Updated: Nov 14, 2019
I’m so glad you asked!
Hormones are chemical messengers that are produced in your brain and other organs. They are sent in your blood to target areas of your body to produce a particular effect. This can range from increasing your heart rate such as with the release of cortisol to regulating your menstrual cycle such as the case with an orchestra of hormones produced by females.
The main one of these is the well-known oestrogen. Most of you will have heard of it in the context of its role in the menstrual cycle, pregnancy and its association with breast cancer as well as some symptoms experienced by women during perimenopause as levels of it decline.
What does your diet have to do with this?
Well a lot actually.
Your body has many checks and balances to maintain healthy levels of oestrogen in relation to the other hormones involved in the cycle, including progesterone and follicle-stimulating hormone and luteinising hormone. One of these is a carrier that binds to the hormone while it is in circulation, stopping active hormone from having free reign and producing unwanted effects such as irregular and heavy menstruation, uterine fibroids and an increased risk of oestrogen dependent cancers.
This is where the association with your diet becomes important. If you eat a lot of food that is high in refined carbohydrates, you may experience elevated blood sugar levels. Another hormone, insulin, is responsible for transporting the glucose out of your blood into other areas of your body but ongoing elevated levels of blood glucose can lead to insulin resistance where your body just can’t keep up with the demands. When this happens there is also a decline in the amount of oestrogen protein carriers produced resulting in an increased level of active hormone in circulation – not what we want!
To try and protect itself, your body will convert the glucose into fat for storage and the effect of that process is further increase in oestrogen because fat cells can cleverly convert other hormones such as testosterone into oestrogen – also not what we want!
Reducing your blood glucose by consuming foods with a lower glycaemic index such as whole grains as well as including more protein and beneficial fat in your diet will have a positive effect and help to regulate oestrogen circulation. Here’s a couple of ideas to improve the glycaemic load of your diet
Swap white rice to brown – this increases the amount of fibre and will slow down the absorption of glucose from your food. It also contains many more nutrients such as B vitamins and minerals such as zinc that are important for hormone metabolism.
Swap white potato for sweet potato – this is a much lower GI option and also contains vitamin A that is important for health
Ensure that you are consuming adequate protein in your meals – this will keep you feeling fuller for longer and therefore less likely to snack on unhealthy foods between meals. You can add plant based protein such as legumes and lentils as well as nuts and seeds to your diet.
Limit your alcohol intake – not only does alcohol increase your blood glucose levels, it also depletes your body of vital nutrients required for healthy body function such as B vitamins. Alcohol also effects the environment in your gut by increasing inflammation which changes the bacterial colony in your colon. Keep reading to learn more about why this is important for hormone regulation.

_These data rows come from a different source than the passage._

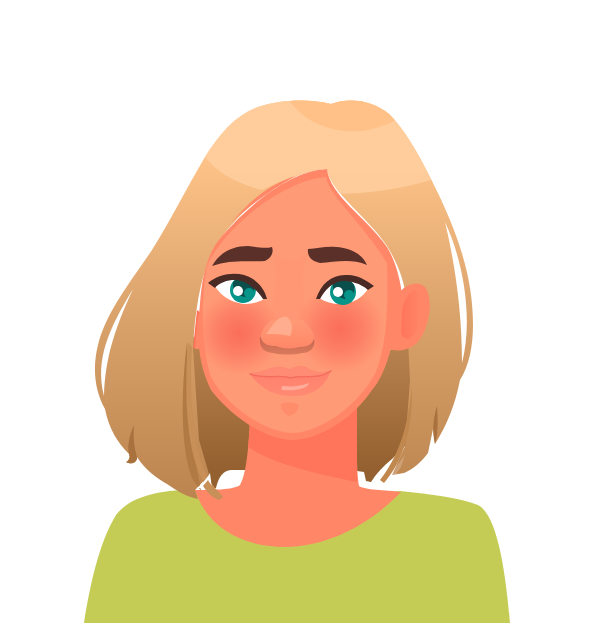
<!DOCTYPE html>
<html lang="en">
<head>
<meta charset="utf-8">
<title>Portrait of a blond woman</title>
<style>
:root {
  --paper: #ffffff;
  --shirt: #c5cc55;
  --skin: #ff9a76;
  --skin-mid: #ff8768;
  --skin-shade: #ff755b;
  --nose-shade: #d97a5c;
  --hair-light: #ffc489;
  --hair-mid: #d9a26b;
  --hair-deep: #bd854f;
  --under-light: #b98450;
  --under-deep: #94602f;
  --brow: #5a3029;
  --lash: #4a2a25;
  --iris: #079489;
  --pupil: #0b4f4c;
  --blush: #f95f50;
}
html, body { margin: 0; background: var(--paper); overflow: hidden; }
.portrait { display: block; width: 610px; height: 625px; }
.paper { fill: var(--paper); }
.shirt { fill: var(--shirt); }
.skin { fill: var(--skin); }
.skin-mid { fill: var(--skin-mid); }
.skin-shade { fill: var(--skin-shade); }
.brow { fill: var(--brow); }
.lash { fill: var(--lash); }
.iris { fill: var(--iris); }
.pupil { fill: var(--pupil); }
.hair { fill: url(#hair-fill); }
.hair-under { fill: url(#under-fill); }
</style>
</head>
<body>
<svg class="portrait" viewBox="0 0 610 625" role="img" aria-label="Woman with a blond bob and a green top">
  <defs>
    <linearGradient id="hair-fill" gradientUnits="userSpaceOnUse" x1="0" y1="150" x2="0" y2="490">
      <stop offset="0" stop-color="var(--hair-light)"/>
      <stop offset=".5" stop-color="var(--hair-mid)"/>
      <stop offset="1" stop-color="var(--hair-deep)"/>
    </linearGradient>
    <linearGradient id="under-fill" gradientUnits="userSpaceOnUse" x1="0" y1="340" x2="0" y2="470">
      <stop offset="0" stop-color="var(--under-light)"/>
      <stop offset="1" stop-color="var(--under-deep)"/>
    </linearGradient>
    <linearGradient id="nose-fill" x1="0" y1="0" x2="0" y2="1">
      <stop offset="0" stop-color="var(--skin)"/>
      <stop offset="1" stop-color="var(--skin-mid)"/>
    </linearGradient>
    <linearGradient id="nose-shadow" x1="0" y1="0" x2="0" y2="1">
      <stop offset="0" stop-color="#c76550"/>
      <stop offset="1" stop-color="var(--nose-shade)"/>
    </linearGradient>
    <linearGradient id="ear-fill" x1="0" y1="0" x2="1" y2="0">
      <stop offset="0" stop-color="var(--skin-shade)"/>
      <stop offset="1" stop-color="#ff8567"/>
    </linearGradient>
    <linearGradient id="lip-fill" x1="0" y1="0" x2="0" y2="1">
      <stop offset="0" stop-color="#ff7f6c"/>
      <stop offset="1" stop-color="#ff8a74"/>
    </linearGradient>
    <radialGradient id="blush-fill">
      <stop offset="0" stop-color="var(--blush)" stop-opacity=".75"/>
      <stop offset=".5" stop-color="var(--blush)" stop-opacity=".45"/>
      <stop offset="1" stop-color="var(--blush)" stop-opacity="0"/>
    </radialGradient>
    <path id="hair-shape" d="M331 104C311 99 282 99 258 107C236 115 220 133 205 157C187 187 171 220 152 250C131 281 108 310 99 341C92 366 94 389 105 409C109 429 117 442 129 454C130 459 129 461 126 462C132 465 137 461 137 457C146 471 157 478 167 484C177 491 187 497 198 499L195 490C199 486 205 480 209 474L199 440L193 348C195 312 200 276 214 248C235 215 282 171 327 169C331 193 367 216 387 246C398 264 405 282 406 300L410 380L405 446L392 475L404 473C414 469 422 461 428 453L433 429L435 444C447 425 455 405 460 380C469 366 473 346 473 325C473 277 458 232 431 179C416 149 404 129 389 114C373 101 351 97 331 104Z"/>
    <clipPath id="hair-clip"><use href="#hair-shape"/></clipPath>
    <path id="face-shape" d="M326 177C329 196 361 221 387 263C388 297 388 342 376 372C360 403 322 433 291 433C260 431 224 402 211 377C202 350 200 304 207 266C222 231 280 181 326 177Z"/>
    <clipPath id="face-clip"><use href="#face-shape"/></clipPath>
  </defs>

  <rect class="paper" width="610" height="625"/>

  <g id="hair-behind">
    <path class="hair-under" d="M186 330L262 400L250 470H231C223 471 219 476 216 488L207 490L185 440Z"/>
    <path class="hair-under" d="M345 400L395 345L411 340V440L392 459C383 466 376 474 371 482L366 481L364 472L350 470Z"/>
  </g>

  <g id="body">
    <path class="shirt" d="M84 623C90 585 99 543 116 515C130 497 157 490 192 490L300 500L400 491C431 494 460 498 478 505C498 515 506 576 510 623Z"/>
    <path class="skin-mid" d="M250 415C249 442 247 473 240 485C233 490 212 490 195 490C207 527 241 547 286 547C331 546 371 523 401 492C386 490 364 490 359 486C356 470 357 434 357 405Z"/>
    <path class="skin-shade" d="M251 418L357 405V482C318 474 275 465 248 447Z"/>
  </g>

  <g id="hair">
    <use class="hair" href="#hair-shape"/>
    <g clip-path="url(#hair-clip)">
      <path fill="#ffcf9f" fill-opacity=".85" d="M190 90H440V177C408 188 371 194 330 194L327 169C300 172 280 181 262 190C238 184 217 173 204 156Z"/>
      <path fill="#ffc187" d="M287 98H400L394 121C372 132 349 134 329 128C311 123 298 113 287 98Z"/>
    </g>
    <path class="paper" d="M133 289C108 330 95 360 104 396C105 358 115 328 133 289Z"/>
    <path class="paper" d="M445 222C462 258 474 316 462 363C462 311 455 264 445 222Z"/>
    <path fill="#a9713d" d="M134 425C128 439 127 449 130 457C128 461 127 462 126 462C133 466 138 461 137 457C134 447 133 437 134 425Z"/>
    <path fill="#a9713d" d="M437 406C433 419 432 432 435 444C438 434 438 421 437 406Z"/>
  </g>

  <g id="ear">
    <path class="skin-mid" d="M399 293C406 284 418 280 425 287C433 298 430 321 422 336C415 349 401 353 388 349Z"/>
    <path fill="url(#ear-fill)" d="M402 311C404 297 411 289 417 291C423 296 419 310 418 321C418 331 414 337 408 339C402 338 401 334 401 330Z"/>
  </g>

  <g id="face">
    <path class="skin-shade" d="M197 310L208 318V348H193Z"/>
    <path class="skin-mid" d="M198 315L210 330V349H195Z"/>
    <path class="skin-mid" d="M327 169C330 196 366 217 387 247C396 262 400 279 402 294L391 348C386 368 379 382 372 390C352 420 318 440 291 440C264 439 231 416 211 390C199 366 196 340 200 304C202 274 208 252 222 236C253 201 291 171 327 169Z"/>
    <use class="skin" href="#face-shape"/>
    <g clip-path="url(#face-clip)">
      <ellipse cx="239" cy="333" rx="43" ry="42" fill="url(#blush-fill)"/>
      <ellipse cx="340" cy="329" rx="45" ry="44" fill="url(#blush-fill)"/>
      <path fill="#ff8e6d" fill-opacity=".3" d="M273 252C279 275 275 300 268 320H309C301 297 301 270 308 252C298 264 284 264 273 252Z"/>
    </g>
    <path class="skin-mid" d="M231 223C249 201 271 183 296 176C274 188 251 204 231 223Z"/>
  </g>

  <g id="eyebrows">
    <path class="brow" d="M212 266C220 252 233 246 248 246C257 247 265 249 272 247C274 253 271 258 265 261C249 262 231 259 212 266Z"/>
    <path class="brow" d="M308 249C317 249 325 246 336 247C351 248 362 254 367 265C351 258 335 262 320 263C311 261 307 256 308 249Z"/>
  </g>

  <g id="eye-left">
    <path class="paper" d="M214 285C224 276 248 273 264 299C251 307 228 307 214 285Z"/>
    <ellipse class="iris" cx="243" cy="290" rx="13" ry="13"/>
    <path class="pupil" d="M233 282C238 276 249 276 254 283C256 290 252 296 245 297C236 296 232 289 233 282Z"/>
    <circle class="iris" cx="249" cy="293" r="5"/>
    <circle class="paper" cx="238" cy="291" r="5"/>
    <path class="lash" d="M208 283C221 272 241 271 253 279C261 285 265 291 267 299H263C255 287 244 279 232 280C224 281 218 284 215 288Z"/>
  </g>

  <g id="eye-right">
    <path class="paper" d="M319 298C327 280 350 272 369 287C361 303 338 310 319 298Z"/>
    <ellipse class="iris" cx="343" cy="292" rx="13" ry="13"/>
    <path class="pupil" d="M333 284C339 277 350 278 354 285C356 292 352 298 345 299C337 298 332 291 333 284Z"/>
    <circle class="iris" cx="349" cy="295" r="5"/>
    <circle class="paper" cx="338" cy="292" r="5"/>
    <path class="lash" d="M316 299C321 284 331 275 345 275C357 274 366 280 374 286L368 290C360 283 351 281 342 281C331 283 325 290 320 299Z"/>
  </g>

  <g id="nose">
    <path fill="url(#nose-shadow)" d="M260 337C259 347 263 352 273 353C281 355 295 355 302 353C311 353 316 346 314 339Z"/>
    <path fill="url(#nose-fill)" d="M272 320C265 325 260 332 261 338C263 345 270 346 276 346C283 349 293 349 299 347C307 347 314 344 314 337C313 330 308 325 302 320Z"/>
    <path fill="#ffad8e" d="M266 334C273 325 278 315 287 317C293 321 293 331 290 336C281 334 274 334 266 334Z"/>
  </g>

  <g id="mouth">
    <path fill="url(#lip-fill)" d="M249 373C260 373 269 368 277 367C284 366 288 370 291 369C296 366 303 365 309 369C316 373 324 373 331 370C327 383 317 395 296 396C274 397 261 389 249 373Z"/>
    <path fill="#ff8b74" d="M249 373C260 374 273 366 280 367C285 367 288 370 291 369C296 366 301 366 306 368C315 373 324 374 331 370C317 381 303 376 291 379C276 375 264 381 249 373Z"/>
    <path fill="none" stroke="#f56c5c" stroke-width="1.5" stroke-linecap="round" d="M250 374C264 380 278 374 290 378C305 375 318 380 331 371"/>
    <path fill="#ffad9a" d="M283 386C293 387 301 386 309 383C308 389 295 391 282 390C281 388 281 387 283 386Z"/>
    <path class="skin-mid" fill-opacity=".7" d="M281 404C286 402 294 402 299 405C298 411 294 415 289 416C284 414 280 409 281 404Z"/>
  </g>

  <g id="loose-strands">
    <path fill="#b17a45" d="M187 342C181 390 180 452 193 480L201 491L190 430Z"/>
    <path fill="#c88f58" d="M188 342C184 395 186 458 207 487C212 494 217 499 223 498L219 492C197 472 188 420 192 347Z"/>
    <path class="paper" d="M197 488C203 483 207 478 210 473L212 489Z"/>
    <path fill="#c88f58" d="M223 496L219 500C212 498 207 492 203 486L208 480C213 488 218 494 223 496Z"/>
    <path fill="#c0884f" d="M412 387C413 430 403 461 384 483L380 480C399 456 408 426 412 387Z"/>
    <path class="paper" d="M390 475L405 455L401 467L395 476Z" fill-opacity=".2"/>
  </g>
</svg>
</body>
</html>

Another way that your body will keep your hormones balanced, especially oestrogen, is by excreting them through your bowel. This happens once the oestrogen is packaged into a form that is no longer active and sent to your colon. Here, some of the bacteria can open the package and cause active oestrogen to be reabsorbed having the effect of increasing the pool of active hormone in circulation.
Your diet plays a major role in your gut health including your microbiome. Foods high in sugar and saturated fats are associated with increased levels of the bacteria that can interfere with oestrogen excretion. They also cause increased inflammation in your digestive tract that can reduce nutrient absorption.
Many women experience symptoms associated with hormonal dysfunction that cause distress and can interfere with their quality of life as well as potentially increase their risk for future health conditions. Treatment options that are offered to them are often dramatic and not without side effects. They can include giving more synthetic hormones or even surgery – the decisions can be overwhelming for women.
While dietary changes may not be enough and more aggressive therapy can be warranted, this should not be the first option. One of the most important philosophies of Naturopathic medicine is to begin with the least intervention and assess the factors that may be contributing or exacerbating the condition and remove them and then move onto more targeted treatment.
Your diet does affect your hormones.
If you’d like to explore how natural medicine can help you to improve your hormonal health, please contact me for further information or to make an appointment for a naturopathic consultation. Bookings can be made online at larissajanenaturopathy.com